[Start of Attachment]

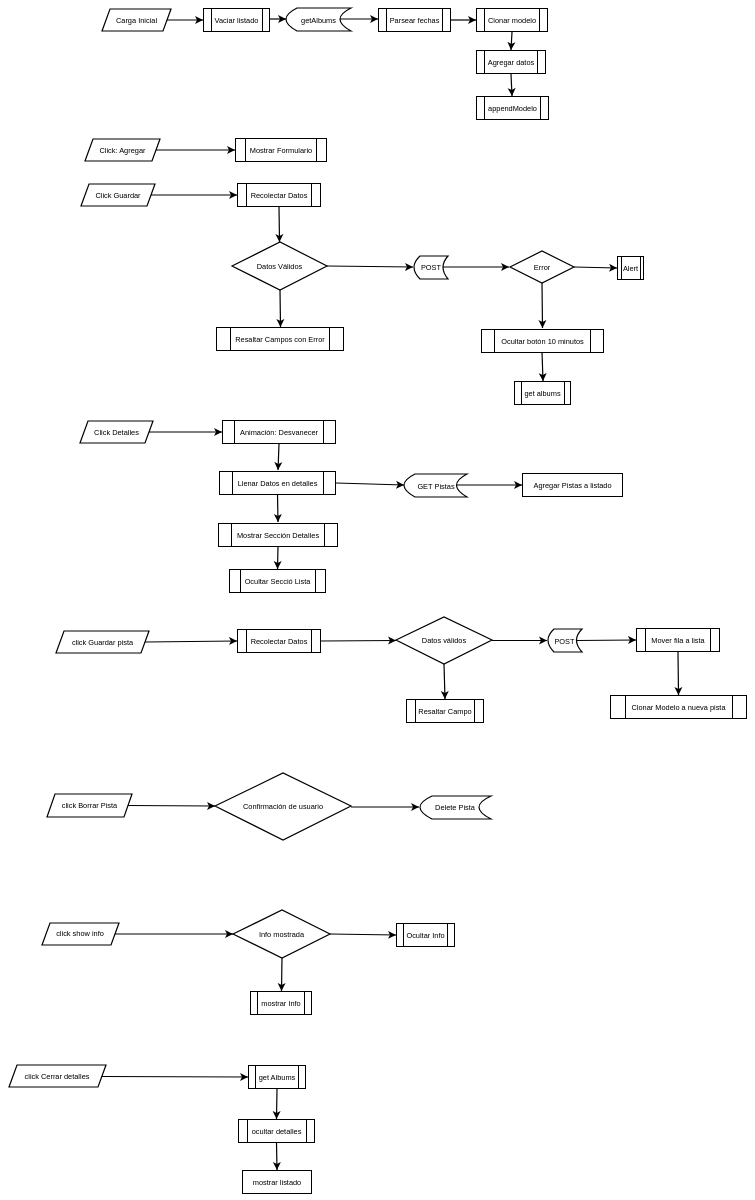
<!DOCTYPE html>
<html lang="es">
<head>
<meta charset="utf-8">
<title>Diagrama de flujo</title>
<style>
:root { --ink: #000; --paper: #fff; --line: 1.2px; }
* { box-sizing: border-box; }
html, body { margin: 0; background: var(--paper); }
.diagram {
  position: relative; width: 755px; height: 1200px; overflow: hidden;
  background: var(--paper); color: var(--ink);
  font: 7.4px/1 "Liberation Sans", Arial, sans-serif;
}
.drawing { position: absolute; left: 0; top: 0; fill: none; stroke: var(--ink); stroke-width: var(--line); stroke-miterlimit: 10; }
.shapes { fill: var(--paper); }
.arrows line { marker-end: url(#arrowhead); }
.node {
  position: absolute; left: var(--x); top: var(--y); width: var(--w); height: 24px;
  display: flex; align-items: center; justify-content: center;
  padding-top: 2px; white-space: nowrap;
}
.task, .process { border: var(--line) solid var(--ink); }
.process::before {
  content: ""; position: absolute; top: 0; bottom: 0; left: 10%; right: 10%;
  border: solid var(--ink); border-width: 0 var(--line);
}
</style>
</head>
<body>
<main class="diagram">
  <svg class="drawing" width="755" height="1200" viewBox="0 0 755 1200" aria-hidden="true">
    <defs>
      <marker id="arrowhead" markerUnits="userSpaceOnUse" markerWidth="10" markerHeight="10" refX="8" refY="5" orient="auto">
        <polygon points="0,1 8,5 0,9 2,5" fill="#000" stroke="none"/>
      </marker>
    </defs>
    <g class="shapes">
      <g class="inputs">
        <polygon points="102,31 110,9 171,9 163,31"/>
        <polygon points="85,161 93,139 160,139 152,161"/>
        <polygon points="81,206 89,184 155,184 147,206"/>
        <polygon points="80,443 88,421 153,421 145,443"/>
        <polygon points="56,653 64,631 149,631 141,653"/>
        <polygon points="47,817 55,794 132,794 124,817"/>
        <polygon points="42,945 50,923 119,923 111,945"/>
        <polygon points="9,1087 17,1065 106,1065 98,1087"/>
      </g>
      <g class="decisions">
        <polygon points="232,266 280,242 327,266 280,290"/>
        <polygon points="510,267 542,251 574,267 542,283"/>
        <polygon points="396,640 444,617 492,640 444,664"/>
        <polygon points="215,806 283,773 351,806 283,840"/>
        <polygon points="233,934 282,910 330,934 282,958"/>
      </g>
      <g class="requests">
        <path d="M297 8H351Q329 19 351 31H297Q275 19 297 8Z"/>
        <path d="M420 256H448Q438 267 448 279H420Q408 267 420 256Z"/>
        <path d="M415 474H467Q446 485 467 497H415Q393 485 415 474Z"/>
        <path d="M554 629H582Q571 640 582 652H554Q542 640 554 629Z"/>
        <path d="M432 796H491Q467 807 491 819H432Q408 807 432 796Z"/>
      </g>
    </g>
    <g class="arrows">
      <line x1="167" y1="20" x2="203" y2="20"/>
      <line x1="270" y1="19" x2="286" y2="19"/>
      <line x1="340" y1="19" x2="378" y2="19"/>
      <line x1="451" y1="20" x2="476" y2="20"/>
      <line x1="512" y1="32" x2="511" y2="50"/>
      <line x1="511" y1="74" x2="512" y2="96"/>
      <line x1="156" y1="150" x2="235" y2="150"/>
      <line x1="151" y1="195" x2="237" y2="195"/>
      <line x1="279" y1="207" x2="279.500" y2="242"/>
      <line x1="327" y1="266" x2="413" y2="267"/>
      <line x1="280" y1="290" x2="280.500" y2="327"/>
      <line x1="443" y1="267" x2="509" y2="267"/>
      <line x1="574" y1="267" x2="617" y2="268"/>
      <line x1="542" y1="283" x2="542.500" y2="328"/>
      <line x1="542" y1="352" x2="543" y2="381"/>
      <line x1="149" y1="432" x2="222" y2="432"/>
      <line x1="279" y1="444" x2="278" y2="470"/>
      <line x1="336" y1="483" x2="404" y2="485"/>
      <line x1="457" y1="485" x2="522" y2="485"/>
      <line x1="277.500" y1="494" x2="278" y2="522"/>
      <line x1="278" y1="546" x2="277.500" y2="569"/>
      <line x1="145" y1="642" x2="237" y2="641"/>
      <line x1="321" y1="641" x2="396" y2="640.500"/>
      <line x1="492" y1="640.500" x2="547" y2="640.500"/>
      <line x1="576" y1="640.500" x2="636" y2="640"/>
      <line x1="444" y1="664" x2="445" y2="699"/>
      <line x1="678" y1="652" x2="678.500" y2="695"/>
      <line x1="128" y1="805.500" x2="215" y2="806"/>
      <line x1="351" y1="807" x2="419" y2="807"/>
      <line x1="115" y1="934" x2="233" y2="934"/>
      <line x1="330" y1="934" x2="396" y2="935"/>
      <line x1="282" y1="958" x2="281.500" y2="991"/>
      <line x1="102" y1="1076.500" x2="248" y2="1077"/>
      <line x1="277" y1="1089" x2="276.500" y2="1119"/>
      <line x1="276.500" y1="1143" x2="277" y2="1170"/>
    </g>
  </svg>

  <section aria-label="Carga Inicial">
    <div class="node input" style="--x:102px;--y:8px;--w:69px">Carga Inicial</div>
    <div class="node process" style="--x:203px;--y:8px;--w:67px">Vaciar listado</div>
    <div class="node request" style="--x:286px;--y:8px;--w:65px">getAlbums</div>
    <div class="node process" style="--x:378px;--y:8px;--w:73px">Parsear fechas</div>
    <div class="node process" style="--x:476px;--y:8px;--w:72px">Clonar modelo</div>
    <div class="node process" style="--x:476px;--y:50px;--w:70px">Agregar datos</div>
    <div class="node process" style="--x:476px;--y:96px;--w:73px">appendModelo</div>
  </section>

  <section aria-label="Agregar">
    <div class="node input" style="--x:85px;--y:138px;--w:75px">Click: Agregar</div>
    <div class="node process" style="--x:235px;--y:138px;--w:92px">Mostrar Formulario</div>
  </section>

  <section aria-label="Guardar">
    <div class="node input" style="--x:81px;--y:183px;--w:74px">Click Guardar</div>
    <div class="node process" style="--x:237px;--y:183px;--w:84px">Recolectar Datos</div>
    <div class="node decision" style="--x:232px;--y:254px;--w:95px">Datos Válidos</div>
    <div class="node process" style="--x:216px;--y:327px;--w:128px">Resaltar Campos con Error</div>
    <div class="node request" style="--x:414px;--y:255px;--w:34px">POST</div>
    <div class="node decision" style="--x:510px;--y:255px;--w:64px">Error</div>
    <div class="node process" style="--x:617px;--y:256px;--w:27px">Alert</div>
    <div class="node process" style="--x:481px;--y:329px;--w:123px">Ocultar botón 10 minutos</div>
    <div class="node process" style="--x:514px;--y:381px;--w:57px">get albums</div>
  </section>

  <section aria-label="Detalles">
    <div class="node input" style="--x:80px;--y:420px;--w:73px">Click Detalles</div>
    <div class="node process" style="--x:222px;--y:420px;--w:114px">Animación: Desvanecer</div>
    <div class="node process" style="--x:219px;--y:471px;--w:117px">Llenar Datos en detalles</div>
    <div class="node request" style="--x:404px;--y:474px;--w:64px">GET Pistas</div>
    <div class="node task" style="--x:522px;--y:473px;--w:101px">Agregar Pistas a listado</div>
    <div class="node process" style="--x:218px;--y:523px;--w:120px">Mostrar Sección Detalles</div>
    <div class="node process" style="--x:229px;--y:569px;--w:97px">Ocultar Secció Lista</div>
  </section>

  <section aria-label="Guardar pista">
    <div class="node input" style="--x:56px;--y:630px;--w:93px">click Guardar pista</div>
    <div class="node process" style="--x:237px;--y:629px;--w:84px">Recolectar Datos</div>
    <div class="node decision" style="--x:396px;--y:628px;--w:96px">Datos válidos</div>
    <div class="node process" style="--x:406px;--y:699px;--w:78px">Resaltar Campo</div>
    <div class="node request" style="--x:547px;--y:629px;--w:35px">POST</div>
    <div class="node process" style="--x:636px;--y:628px;--w:84px">Mover fila a lista</div>
    <div class="node process" style="--x:610px;--y:695px;--w:137px">Clonar Modelo a nueva pista</div>
  </section>

  <section aria-label="Borrar Pista">
    <div class="node input" style="--x:47px;--y:793px;--w:85px">click Borrar Pista</div>
    <div class="node decision" style="--x:215px;--y:794px;--w:136px">Confirmación de usuario</div>
    <div class="node request" style="--x:419px;--y:795px;--w:72px">Delete Pista</div>
  </section>

  <section aria-label="Mostrar info">
    <div class="node input" style="--x:41px;--y:921px;--w:78px">click show info</div>
    <div class="node decision" style="--x:233px;--y:922px;--w:97px">Info mostrada</div>
    <div class="node process" style="--x:396px;--y:923px;--w:59px">Ocultar Info</div>
    <div class="node process" style="--x:250px;--y:991px;--w:62px">mostrar Info</div>
  </section>

  <section aria-label="Cerrar detalles">
    <div class="node input" style="--x:8px;--y:1064px;--w:98px">click Cerrar detalles</div>
    <div class="node process" style="--x:248px;--y:1065px;--w:58px">get Albums</div>
    <div class="node process" style="--x:238px;--y:1119px;--w:77px">ocultar detalles</div>
    <div class="node task" style="--x:242px;--y:1170px;--w:70px">mostrar listado</div>
  </section>
</main>
</body>
</html>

[End of Attachment]

--- Work instructions ---
Find the lines in the data that include "label", then copy each of them.

--- Output for this exercise ---
  <section aria-label="Carga Inicial">
  <section aria-label="Agregar">
  <section aria-label="Guardar">
  <section aria-label="Detalles">
  <section aria-label="Guardar pista">
  <section aria-label="Borrar Pista">
  <section aria-label="Mostrar info">
  <section aria-label="Cerrar detalles">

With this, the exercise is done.